An autonomous device designed to help people with respiratory conditions combat mucus has been named the UK national winner of the James Dyson award.
Pleural, created by a team of students from Imperial College and the Royal College of Art in London, administers chest physiotherapy via a silicone cup which is attached to the chest to help mobilise mucus from the lungs.
The team say they hope the device could be used to help people suffering from conditions such as asthma, cystic fibrosis and bronchiectasis.
By winning the national league of the annual engineering awards, Pleural will receive £5,000 as well as progressing to the international stage of the competition.

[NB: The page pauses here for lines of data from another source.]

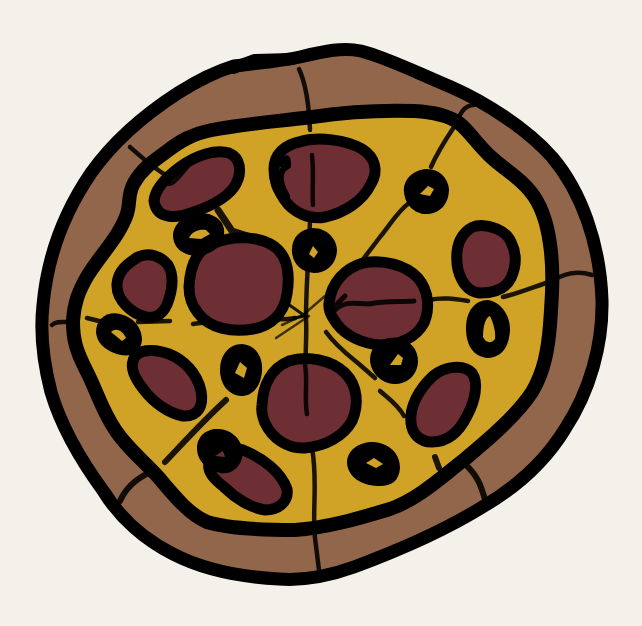
<!DOCTYPE html>
<html lang="en">
<head>
<meta charset="utf-8">
<title>Pepperoni pizza</title>
<style>
:root{--paper:#f3f1ea;--ink:#000;--crust:#92664a;--cheese:#d0a327;--pepperoni:#6e2f34}
html,body{margin:0;background:var(--paper);overflow:hidden}
svg{display:block;width:642px;height:626px}
.crust,.cheese,.pepperoni,.olive,.cut{stroke:var(--ink);stroke-linejoin:round;stroke-linecap:round}
.crust{fill:var(--crust);stroke-width:13}
.cheese{fill:var(--cheese);stroke-width:14}
.pepperoni{fill:var(--pepperoni);stroke-width:11}
.cut{fill:none;stroke-width:4.5;stroke-opacity:.88}
.olive{fill:var(--ink);stroke:none}
.hole{fill:var(--cheese)}
</style>
</head>
<body>
<svg viewBox="0 0 642 626" role="img" aria-label="Hand-drawn pepperoni pizza with olives, cut into eight slices">
<rect width="642" height="626" fill="var(--paper)"/>
<g id="base">
<path class="crust" d="M234 66C262 63 282 61 300 57C325 51 343 47 361 51C388 58 415 72 451 87C485 102 526 128 552 157C581 191 600 243 602 300C603 344 590 391 565 429C546 460 518 486 484 506C444 531 397 551 354 567C329 576 306 581 279 579C240 577 204 570 173 554C145 540 120 518 104 492C82 462 61 426 51 392C44 365 40 332 43 305C47 260 63 214 91 173C113 142 144 115 178 93C197 81 214 72 234 66Z"/>
<path class="cut" stroke-width="12" style="stroke-width:12;stroke-opacity:1" d="M233 68L255 60L292 59"/>
<path class="cheese" d="M166 152C180 141 192 134 212 130C250 123 282 121 312 117C346 112 384 110 414 111C434 112 449 116 459 123C470 132 478 145 491 157C505 170 519 177 530 191C541 204 547 222 550 244C554 271 552 298 550 325C548 350 544 372 532 392C517 415 489 439 465 459C439 479 418 499 390 509C357 519 325 528 295 530C264 530 230 529 207 522C190 515 175 497 160 479C145 462 128 449 116 431C102 411 97 391 86 370C76 350 73 340 73 321C74 304 78 292 88 275C101 254 119 237 127 214C131 201 127 196 134 183C142 169 152 162 166 152Z"/>
</g>

<g id="cuts-under-toppings">
<path class="cut" d="M299 69C306 84 309 105 310 130"/>
<path class="cut" d="M310 220C309 253 306 285 306 318C307 338 305 350 306 362"/>
<path class="cut" d="M312 448C318 480 312 512 315 538L319 570"/>
<path class="cut" d="M474 105C464 105 460 114 454 127C446 139 437 153 431 167"/>
<path class="cut" d="M409 203C397 212 390 225 380 237L364 258"/>
<path class="cut" d="M130 147C140 156 151 166 167 176"/>
<path class="cut" d="M218 210L232 231L248 236" style="stroke-width:7"/>
<path class="cut" d="M288 304L305 316L294 318" style="stroke-width:3"/>
<path class="cut" d="M276 338L309 316M282 325L303 315L325 296" style="stroke-width:2.5;stroke-opacity:.7"/>
<path class="cut" d="M52 325C57 320 65 323 75 322M87 318L103 322M138 322L170 321M193 324C212 321 230 324 246 322C264 317 282 321 295 318"/>
<path class="cut" d="M429 300C443 297 455 299 468 301M503 297C520 293 536 286 552 281C563 274 576 270 592 275"/>
<path class="cut" d="M326 332C336 346 348 355 359 364L375 378M380 391C389 399 398 405 404 416"/>
<path class="cut" d="M435 457L439 468M464 463C478 476 481 485 486 503" style="stroke-width:6"/>
<path class="cut" d="M226 400C205 419 185 441 165 462M156 469C142 476 128 483 120 501" style="stroke-width:6"/>
</g>

<g id="pepperoni-slices">
<path class="pepperoni" d="M154 201C155 189 165 178 180 167C196 155 216 149 229 153C241 158 242 172 236 184C229 197 211 206 194 212C178 218 157 221 154 201Z"/>
<path class="pepperoni" d="M274 169C274 154 285 145 299 142C318 136 347 140 362 149C375 157 379 171 371 184C363 201 344 213 325 217C310 220 293 213 284 199C277 188 274 181 274 169Z"/>
<path class="pepperoni" d="M189 287C190 266 197 249 214 243C235 235 260 236 275 247C288 257 290 275 287 294C284 314 271 326 253 329C232 333 209 328 198 313C191 304 189 297 189 287Z"/>
<path class="pepperoni" d="M117 284C118 271 127 264 138 257C149 252 161 256 168 265C174 275 173 286 169 299C165 313 157 319 146 317C132 314 116 300 117 284Z"/>
<path class="pepperoni" d="M329 303C331 283 345 268 363 263C383 259 406 265 418 278C429 291 430 309 424 323C416 338 399 345 381 345C363 344 346 336 337 324C332 317 328 311 329 303Z"/>
<path class="pepperoni" d="M457 252C458 240 465 229 476 226C489 224 506 230 511 242C517 254 516 267 511 278C505 290 493 293 480 293C465 292 455 274 457 252Z"/>
<path class="pepperoni" d="M133 361C136 349 153 348 169 354C184 360 197 373 201 391C204 406 198 417 183 416C168 413 153 402 144 390C136 380 130 370 133 361Z"/>
<path class="pepperoni" d="M262 405C263 384 272 368 289 361C307 355 332 360 345 373C358 386 359 405 352 421C343 437 325 446 305 448C287 449 272 438 265 423C262 416 261 411 262 405Z"/>
<path class="pepperoni" d="M411 423C409 407 419 389 433 376C445 366 464 364 472 373C479 383 475 401 467 416C459 432 447 442 432 442C419 442 412 433 411 423Z"/>
<path class="pepperoni" d="M209 463C211 448 223 444 243 450C263 458 281 472 287 489C289 502 278 510 265 510C251 508 235 498 224 487C214 479 207 472 209 463Z"/>
<path class="cut" d="M281 164C286 157 288 155 288 166C279 170 278 181 287 196" style="stroke-width:6;stroke-opacity:1"/>
<path class="cut" d="M163 181C171 190 178 178 190 164" style="stroke-width:4"/>
<path class="cut" d="M312 155C314 172 312 188 313 205"/>
<path class="cut" d="M335 310C346 300 355 304 369 304C384 301 399 302 414 301M335 306L345 296" style="stroke-width:5"/>
<path class="cut" d="M305 365C308 381 304 397 307 414"/>
</g>

<g id="olives">
<path class="olive" d="M404 192C403 180 412 171 425 169C438 168 448 177 449 189C449 203 441 213 428 214C415 215 405 205 404 192Z"/>
<path class="olive" d="M292 252C291 238 300 229 313 228C327 228 337 239 337 251C336 265 326 273 314 273C301 272 293 264 292 252Z"/>
<path class="olive" d="M173 235C174 222 187 213 202 213C217 214 226 223 224 235C222 248 210 255 196 256C182 255 173 247 173 235Z"/>
<path class="olive" d="M96 332C96 319 107 311 120 314C133 317 142 327 142 340C141 352 132 357 121 355C108 352 97 345 96 332Z"/>
<path class="olive" d="M220 370C220 355 229 344 242 344C255 345 263 356 262 371C261 386 253 396 241 396C228 395 220 384 220 370Z"/>
<path class="olive" d="M466 328C466 311 475 300 488 300C501 302 510 315 510 330C509 347 502 357 488 358C473 357 466 345 466 328Z"/>
<path class="olive" d="M370 359C371 344 383 336 397 338C411 341 418 349 418 362C417 376 407 384 394 384C380 383 370 372 370 359Z"/>
<path class="olive" d="M347 463C347 450 359 442 373 442C389 443 400 453 400 468C399 482 390 487 377 486C361 485 348 477 347 463Z"/>
<path class="olive" d="M197 448C197 436 207 428 219 429C233 430 243 441 243 454C241 467 232 475 220 473C207 470 197 461 197 448Z"/>
<g class="hole">
<path d="M420 194L428 186L434 189L430 196Z"/>
<path d="M309 254L313 246L318 252L314 258Z"/>
<path d="M189 238C192 231 200 229 206 230L210 234L201 239Z"/>
<path d="M111 332C116 327 123 331 126 338L122 341Z"/>
<path d="M235 373L240 362L247 368L244 378Z"/>
<path d="M483 337C483 325 486 317 490 316C493 322 496 332 495 339C491 344 486 343 483 337Z"/>
<path d="M390 365L398 354L403 358L401 365Z"/>
<path d="M366 463L374 458L383 464L376 468Z"/>
</g>
<path d="M215 456L223 451L225 457Z" fill="var(--pepperoni)"/>
</g>
</svg>
</body>
</html>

Rumyana Dancheva, senior design engineer at Dyson and UK national judge for the James Dyson Awards, said: “Pleural targets a real-life problem with a compelling solution, which was well communicated through research, test data and physical prototypes.
“It was great to see that the development was driven by putting the user in the centre of the design.
“I am pleased that Pleural is this year’s UK national winner and I am very much looking forward to seeing how this project will develop over time.”
Daniel Hale, engineering lead for Pleural, said: “Winning the James Dyson award means that we’ll be able to develop Pleural and take this product to those affected by mucus-related respiratory health conditions, impacting their lives for the better.
“The James Dyson Award represents the forefront of innovation to us, particularly in the UK, and has been something we’ve all tracked as long as we’ve been designers.
“It’s a huge honour that Pleural has been selected as the UK National Winner in 2023 to join many of the proposals we’ve admired over the years, and we look forward to developing Pleural further.”